The Value of Information
my thoughts about the book by Robert Laughlin THE CRIME of REASON and the closing of the scientific mind
see also The Crime of Reason: and the Closing of the Scientific Mind Reviewed by Edward Gerjuoy
chapter 1 - The end of Innocence
The paradox is clearly expressed that scientists want the knowledge/information to be free, while business people want the information to be expensive (if we put it into the words of Seth Levine, see above). The sequestration of knowledge is intentionally created rather than being due to the difficulty of understanding by the layperson. The friction and paradox is extremely painful in the Information Age, when we live and value bits more and more rather than atoms.
Thus at the dawn of the Information Age we find ourselves dealing with the bizarre concept of the
“crime of reason,” the unsocial nature or outright illegality of understanding certain things
Patents are intended to introduce rules, but the money/finance/business frustrate the rules as they want to monetise the information.
chapter 4 - Game of Chance
This chapter is particularly interesting as it makes a striking contrast between scientists and so-called businessman. Laughlin, being a physicist, sees much more VALUE being created by scientists, not by coniving business people. Laughlin does not see optionality and randomness as a part of creative process. It appears that Laughlin does not know economics as deeply as physics. In particular, the collision between economics/markets and science/information is a very important topic in the economics foundations.

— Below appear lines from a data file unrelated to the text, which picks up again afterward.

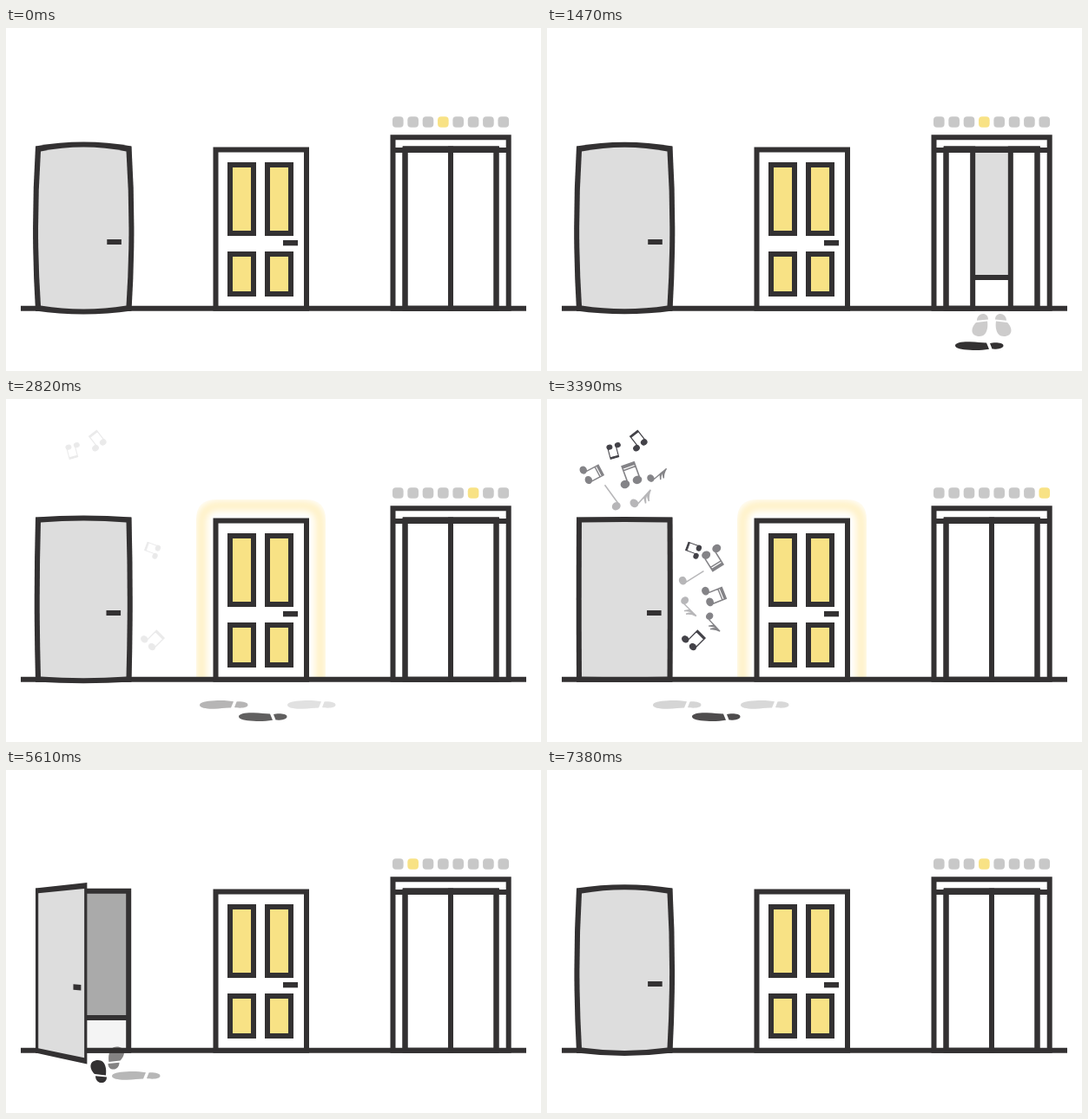
Recreate the animation shown at these times as an HTML page. Size 616x396 px, loop 7410 ms.

```html
<!DOCTYPE html>
<html lang="en">
<head>
<meta charset="utf-8">
<title>Three doors</title>
<style>
html, body { margin: 0; width: 100%; height: 100%; overflow: hidden; background: #fff; }
svg { display: block; width: 616px; height: 396px; }
.line { fill: none; stroke: #333132; stroke-width: 6; }
.ink { fill: #333132; }
.grey { fill: #ddd; }
.white { fill: #fff; }
.panel { fill: #f8e285; stroke: #333132; stroke-width: 6; }
.note { fill: #3b3a40; stroke: #3b3a40; stroke-width: 1.4; }
</style>
</head>
<body>
<svg id="stage" viewBox="0 0 616 396">
  <defs>
    <filter id="soft" x="-20%" y="-20%" width="140%" height="140%"><feGaussianBlur stdDeviation="4"/></filter>
    <clipPath id="halo"><path d="M219 321V139Q219 116 242 116H345Q368 116 368 139V321Z"/></clipPath>
  </defs>
  <g id="glow" clip-path="url(#halo)">
    <path d="M225 335V143Q225 123 245 123H342Q362 123 362 143V335" fill="none" stroke="#fff0c2" stroke-width="11" filter="url(#soft)"/>
  </g>
  <path class="line" d="M17 323.7H599"/>

  <g id="room">
    <rect x="37" y="139.5" width="104" height="146" fill="#aaa"/>
    <rect x="37" y="286" width="104" height="37" fill="#f4f4f4"/>
    <path class="line" d="M37 286H141M37 139.8H141.2V323.7H37Z"/>
  </g>
  <path id="doorEdge" class="ink"/>
  <path id="doorFace" class="grey"/>
  <path id="doorHandle" class="ink"/>

  <rect class="line" x="241.5" y="140.5" width="104.5" height="183.2" style="fill:#fff"/>
  <g class="panel">
    <rect x="258" y="158" width="27" height="79"/>
    <rect x="301" y="158" width="27" height="79"/>
    <rect x="258" y="261" width="27" height="46"/>
    <rect x="301" y="261" width="27" height="46"/>
  </g>
  <rect class="ink" x="319" y="245" width="17" height="6.3"/>

  <rect class="white" x="445" y="126" width="134" height="195"/>
  <rect class="grey" x="460" y="140" width="104" height="146"/>
  <path class="line" d="M460 288H564"/>
  <g class="line" style="fill:#fff">
    <rect id="leafL" x="459.5" y="139.5" height="184.2"/>
    <rect id="leafR" y="139.5" height="184.2"/>
  </g>
  <path class="line" d="M445.5 323.7V126.3H578.7V323.7ZM442.5 141H581.5M459.5 139.5V323.7M564.5 139.5V323.7M457 139.5H568"/>
  <g id="lamps"></g>
  <g id="feet"></g>
  <g id="notes"></g>
</svg>
<script>
const LOOP = 7410, BEAT = 741, RISE = 171;
const $ = id => document.getElementById(id);
const add = (parent, tag, attrs) => {
  const el = document.createElementNS('http://www.w3.org/2000/svg', tag);
  for (const key in attrs) el.setAttribute(key, attrs[key]);
  return parent.appendChild(el);
};
const set = (el, attrs) => { for (const key in attrs) el.setAttribute(key, attrs[key]); };
const ramp = (t, a, b) => Math.min(1, Math.max(0, (t - a) / (b - a)));
const ease = (t, a, b) => (1 - Math.cos(Math.PI * ramp(t, a, b))) / 2;

// Floor indicator
const lamps = Array.from({ length: 8 }, (_, i) =>
  add($('lamps'), 'rect', { x: 445 + i * 17.35, y: 102.2, width: 12.6, height: 12.6, rx: 4 }));

function litLamp(t) {
  const n = 3 + Math.min(14, Math.max(0, Math.floor((t - 2200) / 360) + 1));
  return n <= 7 ? n : Math.abs(14 - n);
}

// Footprints
const SIDE = 'M0 4.5C0 1.5 8 0 17 .3C25 .5 31 1.5 36 1.5L39 8.7C32 10 24 10.2 17 9.8C7 9.3 0 8 0 4.5Z' +
  'M40 2C45 .8 55.5 1 55.5 4.7C55.5 8.2 48 9 42.5 8.6Z';
const FRONT = 'M5 10L18 8.5C19 15 18 26 9 26C-1 26 -2 17 5 10Z' +
  'M6 7.8C6 -2 19 -3 19 6.5Z';
const feet = [];
function foot(shape, transform, start, leave, fade = 600) {
  feet.push({ el: add($('feet'), 'path', { d: shape, class: 'ink', transform }), start, leave, fade });
}
foot(FRONT, 'translate(489 330)', 450, 1170);
foot(FRONT, 'translate(535 330) scale(-1 1)', 450, 1170);
for (let i = 0; i < 9; i++) {
  const upper = i % 2, start = 1250 + 300 * i;
  const x = i === 8 ? 122 : 470 - 101 * Math.floor(i / 2) - 45 * upper;
  const leave = i === 7 ? 5366 : i === 8 ? 4900 : start + 300;
  foot(SIDE, upper ? `translate(${x} 358) scale(1 -1)` : `translate(${x} 362)`, start, leave);
}
foot(FRONT, 'translate(97 361) scale(1 -1)', 5200, 5620, 380);
foot(FRONT, 'translate(136.5 345.5) scale(-1 -1)', 5490, 6090, 300);

// Music notes: x, y, rotation, kind, wave, scale
const head = (x, y) => `M${x - 4} ${y}a4 3.4 0 1 0 8 0a4 3.4 0 1 0 -8 0Z`;
const pair = head(-7, 9) + head(6, 9) + 'M-4 9V-9H9V9V-7H-4Z';
const single = head(0, 12) + 'M3.3 12V-13Z';
const GLYPHS = {
  pair,
  beams: pair + 'M-4 -4.5H9Z',
  single,
  flags: head(0, 9) + 'M3.3 9V-13Q5 -7 10 -3Q6 -5 3.3 -8ZM3.3 -7Q5 -2 9 1Q6 -1 3.3 -3Z'
};
const notes = [
  [103, 47, -38, 'pair', 2, .85],
  [78, 61, 165, 'pair', 2, .75],
  [53, 84, 62, 'beams', 1, 1],
  [94, 86, -20, 'beams', 1, 1.15],
  [126, 86, 50, 'flags', 1, .95],
  [72, 113, -36, 'single', 0, 1.1],
  [107, 113, 42, 'flags', 0, 1.1],
  [167, 174, -70, 'pair', 2, .75],
  [194, 185, 148, 'beams', 1, 1.1],
  [167, 203, 58, 'single', 0, 1.05],
  [194, 225, 68, 'beams', 1, 1.05],
  [165, 239, 135, 'flags', 0, 1],
  [193, 257, 137, 'flags', 1, .95],
  [170, 276, 45, 'pair', 2, .95]
].map(([x, y, turn, kind, wave, size]) => ({
  wave,
  el: add($('notes'), 'path', {
    d: GLYPHS[kind], class: 'note', transform: `translate(${x} ${y}) rotate(${turn}) scale(${size})`
  })
}));

function noteOpacity(t, wave) {
  if (t >= 6 * BEAT) return 0;
  const p = t % BEAT, start = 110 + wave * 80, end = [300, 352, 418][wave];
  return ramp(p, start, start + 70) * (1 - ramp(p, end, end + 200));
}

// Left door
function bulge(t) {
  const beat = Math.floor(t / BEAT), p = t - beat * BEAT;
  if (beat < 6 && p < RISE) return (1 - p / RISE) ** 2.5;
  if ((beat < 5 || beat === 9) && p >= RISE) return ((p - RISE) / (BEAT - RISE)) ** 3;
  return 0;
}

function drawDoor(t) {
  const b = bulge(t);
  const angle = (ease(t, 4600, 5200) - ease(t, 6090, 6750)) * 57.5 * Math.PI / 180;
  const width = Math.cos(angle), lean = Math.sin(angle) / Math.sin(1.0036);
  const at = (x, y) => {
    const u = (x - 34) / 110;
    const px = 34 + (x - 34) * width;
    const py = y + u * lean * (-6.5 + 19.5 * (y - 136.5) / 189.5);
    return `${px.toFixed(2)} ${py.toFixed(2)}`;
  };
  const sheet = inset => {
    const l = 34 + inset, r = 144.5 - inset, top = 136.5 + inset, low = 326.5 - inset;
    const cx = 89.2, cy = 231;
    return `M${at(l, top)}Q${at(cx, top - 10 * b)} ${at(r, top)}Q${at(r + 6 * b, cy)} ${at(r, low)}` +
      `Q${at(cx, low + 8 * b)} ${at(l, low)}Q${at(l - 6 * b, cy)} ${at(l, top)}Z`;
  };
  $('doorEdge').setAttribute('d', sheet(0));
  $('doorFace').setAttribute('d', sheet(6));

  const turn = -15 * (ease(t, 4530, 4680) - ease(t, 4850, 5050)) * Math.PI / 180;
  const cos = Math.cos(turn), sin = Math.sin(turn), hx = 123.2 + 1.4 * b;
  const corners = [[-8.3, -3], [8.3, -3], [8.3, 3], [-8.3, 3]].map(([x, y]) =>
    at(hx + x * cos - y * sin, 247 + x * sin + y * cos));
  $('doorHandle').setAttribute('d', `M${corners.join('L')}Z`);
}

function draw(t) {
  drawDoor(t);

  const gap = 52 * (ease(t, 0, 750) - ease(t, 1030, 1830));
  set($('leafL'), { width: 52.5 - gap });
  set($('leafR'), { x: 512 + gap, width: 52.5 - gap });

  const lit = litLamp(t);
  lamps.forEach((el, i) => el.setAttribute('fill', i === lit ? '#f8e285' : '#c8c8c8'));
  feet.forEach(f => f.el.setAttribute('opacity',
    ramp(t, f.start, f.start + 200) * (1 - ramp(t, f.leave, f.leave + f.fade)) ** 2));
  notes.forEach(n => n.el.setAttribute('opacity', noteOpacity(t, n.wave)));
  $('glow').setAttribute('opacity', ramp(t, 1800, 2100) - ramp(t, 3500, 3850));
}

const begin = performance.now();
function tick() {
  draw((performance.now() - begin) % LOOP);
  requestAnimationFrame(tick);
}
tick();
</script>
</body>
</html>
```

The quality and the asymmetry of information is critical to the incentives of the agents. The markets have to discover the information as a part of their mechanism, which is a proven "theorem" by Stiglitz and Grossman.. Laughlin formulates it here as an emotional argument and as a moral problem
An important implication of this behavior is that universal access to knowledge is fundamentally incompatible with market economics
what is misleading and even dangerous, he goes on blaming
The misconception they confront is that economic life is not about logic at all but about game playing and deception—the exact opposite of science.
The fundamental concept of Knightian uncertainty is probably something Laughlin either does not know or disagree.
The analogy between business and poker is very relevant, but Laughlin does not see the creative human forces, constructive gaming, and alignment of cooperation-competition in the game of poker. See, for instance, Aaron Brown These forces of collaboration and competition are natural (for humans?!) under capitalism.
Morality is again fully on the side of science and considered via the eyes of Thomas Jefferson. Yet the morality is not an axiom of science, but rather social human concept, which is shared by scientists and enterpreneurs alike. Perhaps, the morality is simpler in the science context, and the greed does not tempt scientists as much in their main activity if their daily activity is still not applying and strugling for the funding/money.
Basically, Laughlin appreciates the value of science and much less (if at all?) value of business cooperation and competition. Yet the life, as WE know it, is full of different people, different incentives, and different value systems/beliefs.
The cost of the information creates scarcity and the scarcity creates value
Ironically, R&D in quant finance is a losing proposition in both success and failure; the weaker the finding, the less you can do with it, and the stronger the finding, the quicker someone else is right behind you doing it.
So the arbitrage is in the middle, just enough alpha!
MT - Maybe... depends on the implementation difficulty. Paradoxically, R&D effort is complementary to good information, just today’s discussion twitter.com/mturlakov/stat…
totally with you on "implementation difficulty"... great addendum, and the ultimate slowdown to arb decay.